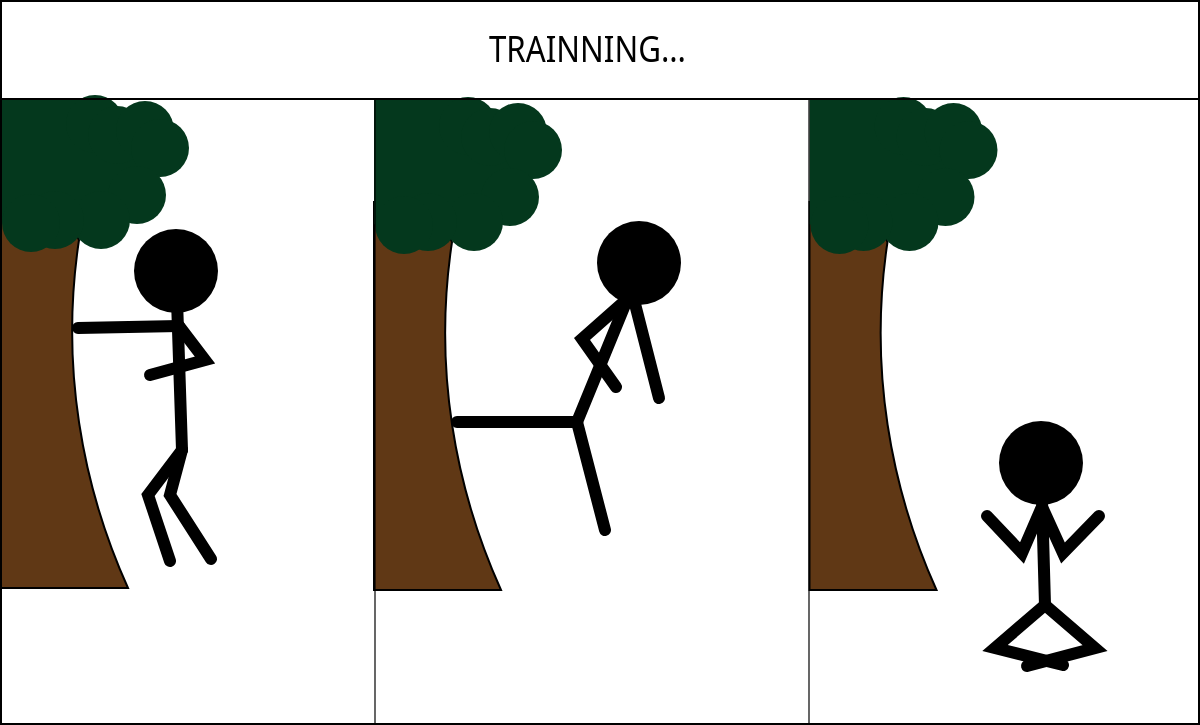
<!DOCTYPE html>
<html lang="en">
<head>
<meta charset="utf-8">
<title>Trainning...</title>
<style>
  :root {
    --paper: #ffffff;
    --ink: #000000;
    --leaf: #04381d;
    --bark: #603815;
  }
  html, body { margin: 0; height: 100%; overflow: hidden; background: var(--paper); }
  .comic { display: block; width: 1200px; height: 725px; }
  .frame { fill: none; stroke: var(--ink); stroke-width: 2; }
  .divider { stroke: var(--ink); stroke-width: 1.2; }
  .title { font: 36px "Noto Sans", "Open Sans", sans-serif; fill: var(--ink); }
  .trunk { fill: var(--bark); stroke: var(--ink); stroke-width: 2; }
  .foliage { fill: var(--leaf); }
  .limbs { fill: none; stroke: var(--ink); stroke-width: 12; stroke-linecap: round; stroke-linejoin: miter; }
  .head { fill: var(--ink); }
</style>
</head>
<body>
<svg class="comic" viewBox="0 0 1200 725" role="img" aria-label="Three-panel comic: a stick figure punches a tree, kicks a tree, then meditates beside it">
  <defs>
    <g id="tree">
      <path class="trunk" d="M1 220V588H128C82 486 60 366 79 240L60 200H1Z"/>
      <g class="foliage">
        <path d="M1 98H95L145 130L137 195L101 220L55 235L31 240L1 222Z"/>
        <circle cx="95" cy="124" r="29"/>
        <circle cx="117" cy="135" r="29"/>
        <circle cx="145" cy="130" r="29"/>
        <circle cx="160" cy="148" r="29"/>
        <circle cx="137" cy="195" r="29"/>
        <circle cx="101" cy="220" r="29"/>
        <circle cx="55" cy="220" r="29"/>
        <circle cx="31" cy="223" r="29"/>
      </g>
    </g>
  </defs>

  <rect width="1200" height="725" fill="var(--paper)"/>
  <text class="title" x="489" y="62" textLength="197" lengthAdjust="spacingAndGlyphs">TRAINNING...</text>

  <g id="panel-punch">
    <use href="#tree"/>
    <circle class="head" cx="176" cy="271" r="42"/>
    <g class="limbs">
      <path d="M177 300L182 450"/>
      <path d="M78 328L179 326"/>
      <path d="M179 326L205 360L150 375"/>
      <path d="M182 450L148 495L170 561"/>
      <path d="M182 450L170 495L211 559"/>
    </g>
  </g>

  <g id="panel-kick">
    <use href="#tree" x="373" y="2"/>
    <circle class="head" cx="639" cy="263" r="42"/>
    <g class="limbs">
      <path d="M627 300L577 422"/>
      <path d="M626 300L582 339L616 387"/>
      <path d="M634 300L659 398"/>
      <path d="M457 422H577L605 530"/>
    </g>
  </g>

  <g id="panel-meditate">
    <use href="#tree" x="808.5" y="2"/>
    <circle class="head" cx="1041" cy="463" r="42"/>
    <g class="limbs">
      <path d="M1042 500L1045 605"/>
      <path d="M1041 509L1022 553L987 516"/>
      <path d="M1043 509L1063 553L1099 516"/>
      <path d="M1045 605L995 648L1063 665"/>
      <path d="M1045 605L1095 648L1027 666"/>
    </g>
  </g>

  <g id="panel-borders">
    <line class="frame" x1="0" y1="99" x2="1200" y2="99"/>
    <line class="divider" x1="375" y1="99" x2="375" y2="725"/>
    <line class="divider" x1="809" y1="99" x2="809" y2="725"/>
    <rect class="frame" x="1" y="1" width="1198" height="723"/>
  </g>
</svg>
</body>
</html>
#####
Aim of the exercise
Find out how many lines in the listing contain the string "width". Give the number alone.

Answer section
7